[How to complete this task]
Tell how many lines in the following entries include the word "edges", giving the figure alone.

-- Opening Marker --

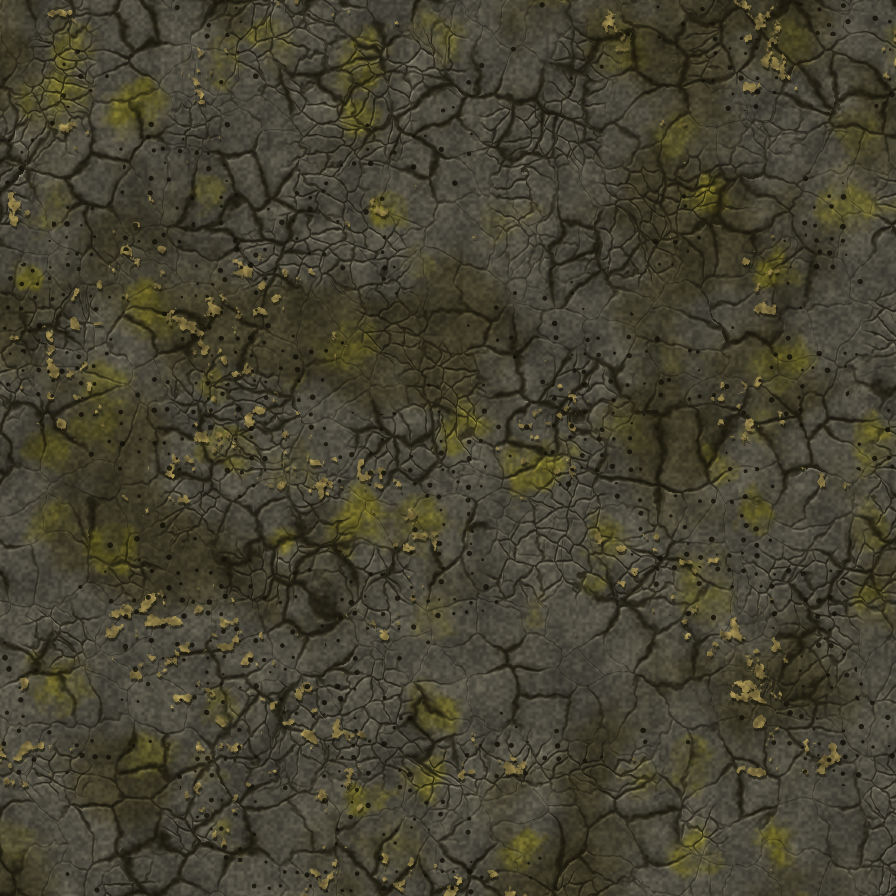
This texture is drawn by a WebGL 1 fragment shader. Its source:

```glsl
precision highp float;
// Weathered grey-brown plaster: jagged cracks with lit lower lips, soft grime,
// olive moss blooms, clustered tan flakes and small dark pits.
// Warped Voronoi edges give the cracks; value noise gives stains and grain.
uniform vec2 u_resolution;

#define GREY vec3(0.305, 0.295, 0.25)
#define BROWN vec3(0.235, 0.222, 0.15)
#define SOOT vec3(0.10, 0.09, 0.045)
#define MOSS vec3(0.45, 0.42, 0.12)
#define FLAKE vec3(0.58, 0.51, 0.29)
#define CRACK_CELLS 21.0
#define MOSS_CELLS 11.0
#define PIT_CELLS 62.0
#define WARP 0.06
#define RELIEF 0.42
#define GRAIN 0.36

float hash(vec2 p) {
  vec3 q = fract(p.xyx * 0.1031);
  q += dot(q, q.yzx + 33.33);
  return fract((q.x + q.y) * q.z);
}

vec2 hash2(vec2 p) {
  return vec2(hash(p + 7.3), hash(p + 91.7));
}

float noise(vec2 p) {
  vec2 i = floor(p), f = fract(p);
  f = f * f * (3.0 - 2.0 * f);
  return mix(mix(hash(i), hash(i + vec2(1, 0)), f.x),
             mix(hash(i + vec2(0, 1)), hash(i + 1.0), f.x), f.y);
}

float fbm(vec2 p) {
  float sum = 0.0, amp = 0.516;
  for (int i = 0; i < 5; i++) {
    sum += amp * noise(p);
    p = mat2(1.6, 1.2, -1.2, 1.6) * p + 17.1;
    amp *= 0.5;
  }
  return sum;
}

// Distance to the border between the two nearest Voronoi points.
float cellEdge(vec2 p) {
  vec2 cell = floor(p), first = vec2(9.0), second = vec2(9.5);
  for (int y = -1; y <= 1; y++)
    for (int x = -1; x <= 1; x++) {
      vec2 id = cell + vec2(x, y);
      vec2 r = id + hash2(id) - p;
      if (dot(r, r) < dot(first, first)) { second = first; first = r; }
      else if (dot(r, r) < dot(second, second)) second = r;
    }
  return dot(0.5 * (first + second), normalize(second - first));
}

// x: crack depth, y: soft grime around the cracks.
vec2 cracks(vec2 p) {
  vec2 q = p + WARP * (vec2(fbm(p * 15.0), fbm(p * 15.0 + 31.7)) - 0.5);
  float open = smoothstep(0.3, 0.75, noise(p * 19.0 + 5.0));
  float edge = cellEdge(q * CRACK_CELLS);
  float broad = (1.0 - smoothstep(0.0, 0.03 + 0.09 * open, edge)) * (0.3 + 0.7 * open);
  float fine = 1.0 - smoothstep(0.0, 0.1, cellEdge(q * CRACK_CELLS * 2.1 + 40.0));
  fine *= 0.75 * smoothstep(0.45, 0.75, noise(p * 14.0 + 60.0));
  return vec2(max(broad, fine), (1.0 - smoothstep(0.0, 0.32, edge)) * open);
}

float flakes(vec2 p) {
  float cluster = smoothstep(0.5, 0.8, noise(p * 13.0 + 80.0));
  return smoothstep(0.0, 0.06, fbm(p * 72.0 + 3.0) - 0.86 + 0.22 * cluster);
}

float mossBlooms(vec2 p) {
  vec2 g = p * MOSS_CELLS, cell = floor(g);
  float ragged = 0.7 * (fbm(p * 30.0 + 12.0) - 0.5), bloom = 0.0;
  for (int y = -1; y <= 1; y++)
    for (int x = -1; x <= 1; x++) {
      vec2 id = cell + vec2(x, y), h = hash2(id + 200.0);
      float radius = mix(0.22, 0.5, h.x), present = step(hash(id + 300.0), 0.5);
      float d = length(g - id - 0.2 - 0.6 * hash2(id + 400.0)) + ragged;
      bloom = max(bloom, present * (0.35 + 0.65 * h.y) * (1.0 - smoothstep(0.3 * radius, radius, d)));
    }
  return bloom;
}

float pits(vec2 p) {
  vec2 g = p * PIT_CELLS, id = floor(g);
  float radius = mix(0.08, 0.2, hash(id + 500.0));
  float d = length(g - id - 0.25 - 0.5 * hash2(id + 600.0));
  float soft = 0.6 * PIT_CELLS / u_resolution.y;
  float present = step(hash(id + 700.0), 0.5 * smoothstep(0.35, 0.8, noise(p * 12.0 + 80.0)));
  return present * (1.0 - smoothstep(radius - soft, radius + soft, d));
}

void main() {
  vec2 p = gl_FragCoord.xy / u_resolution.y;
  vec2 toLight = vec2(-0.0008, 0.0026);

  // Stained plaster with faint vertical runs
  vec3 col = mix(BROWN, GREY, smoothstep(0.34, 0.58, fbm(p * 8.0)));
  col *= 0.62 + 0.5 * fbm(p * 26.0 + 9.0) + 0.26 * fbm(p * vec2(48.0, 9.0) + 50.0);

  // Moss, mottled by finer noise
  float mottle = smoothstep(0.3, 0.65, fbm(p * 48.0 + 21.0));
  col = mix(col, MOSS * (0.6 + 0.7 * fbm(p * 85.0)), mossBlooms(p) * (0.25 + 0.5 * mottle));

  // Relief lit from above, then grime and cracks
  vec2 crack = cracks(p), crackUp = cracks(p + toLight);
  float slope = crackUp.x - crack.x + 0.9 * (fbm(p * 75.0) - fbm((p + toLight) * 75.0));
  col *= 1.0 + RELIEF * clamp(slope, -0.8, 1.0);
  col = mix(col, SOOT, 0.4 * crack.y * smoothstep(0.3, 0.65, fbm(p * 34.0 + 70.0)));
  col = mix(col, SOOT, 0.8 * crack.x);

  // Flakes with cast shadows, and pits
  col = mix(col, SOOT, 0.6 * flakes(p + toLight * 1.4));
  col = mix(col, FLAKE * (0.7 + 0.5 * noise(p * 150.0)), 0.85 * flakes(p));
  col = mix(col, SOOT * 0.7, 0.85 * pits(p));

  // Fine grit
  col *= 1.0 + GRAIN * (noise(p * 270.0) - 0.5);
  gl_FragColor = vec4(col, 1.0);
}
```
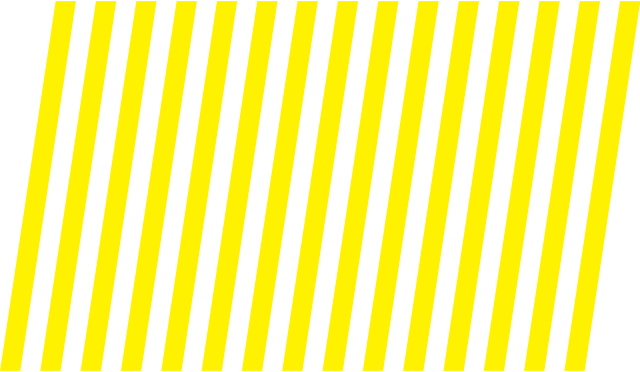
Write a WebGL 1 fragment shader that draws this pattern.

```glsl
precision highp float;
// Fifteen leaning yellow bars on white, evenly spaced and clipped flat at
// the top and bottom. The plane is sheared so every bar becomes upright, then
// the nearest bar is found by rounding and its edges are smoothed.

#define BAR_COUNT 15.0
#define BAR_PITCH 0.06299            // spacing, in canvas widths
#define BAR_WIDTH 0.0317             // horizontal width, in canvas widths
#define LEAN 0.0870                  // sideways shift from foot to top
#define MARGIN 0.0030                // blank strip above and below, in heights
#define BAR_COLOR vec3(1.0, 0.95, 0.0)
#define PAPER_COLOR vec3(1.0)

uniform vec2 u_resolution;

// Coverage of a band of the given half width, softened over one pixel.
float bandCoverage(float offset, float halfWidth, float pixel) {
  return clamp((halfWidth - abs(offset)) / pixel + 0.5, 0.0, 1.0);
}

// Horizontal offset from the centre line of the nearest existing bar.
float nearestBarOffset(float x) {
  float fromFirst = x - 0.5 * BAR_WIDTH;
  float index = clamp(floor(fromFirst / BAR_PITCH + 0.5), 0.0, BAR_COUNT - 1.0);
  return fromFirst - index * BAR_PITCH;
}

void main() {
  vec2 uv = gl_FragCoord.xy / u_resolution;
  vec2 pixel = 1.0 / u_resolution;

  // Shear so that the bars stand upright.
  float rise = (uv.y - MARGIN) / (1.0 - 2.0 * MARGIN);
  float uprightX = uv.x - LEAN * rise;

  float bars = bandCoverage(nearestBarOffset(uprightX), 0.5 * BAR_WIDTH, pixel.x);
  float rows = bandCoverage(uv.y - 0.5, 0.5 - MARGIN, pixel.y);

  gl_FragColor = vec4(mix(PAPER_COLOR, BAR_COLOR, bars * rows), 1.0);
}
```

-- Closing Marker --

[The completed task]
2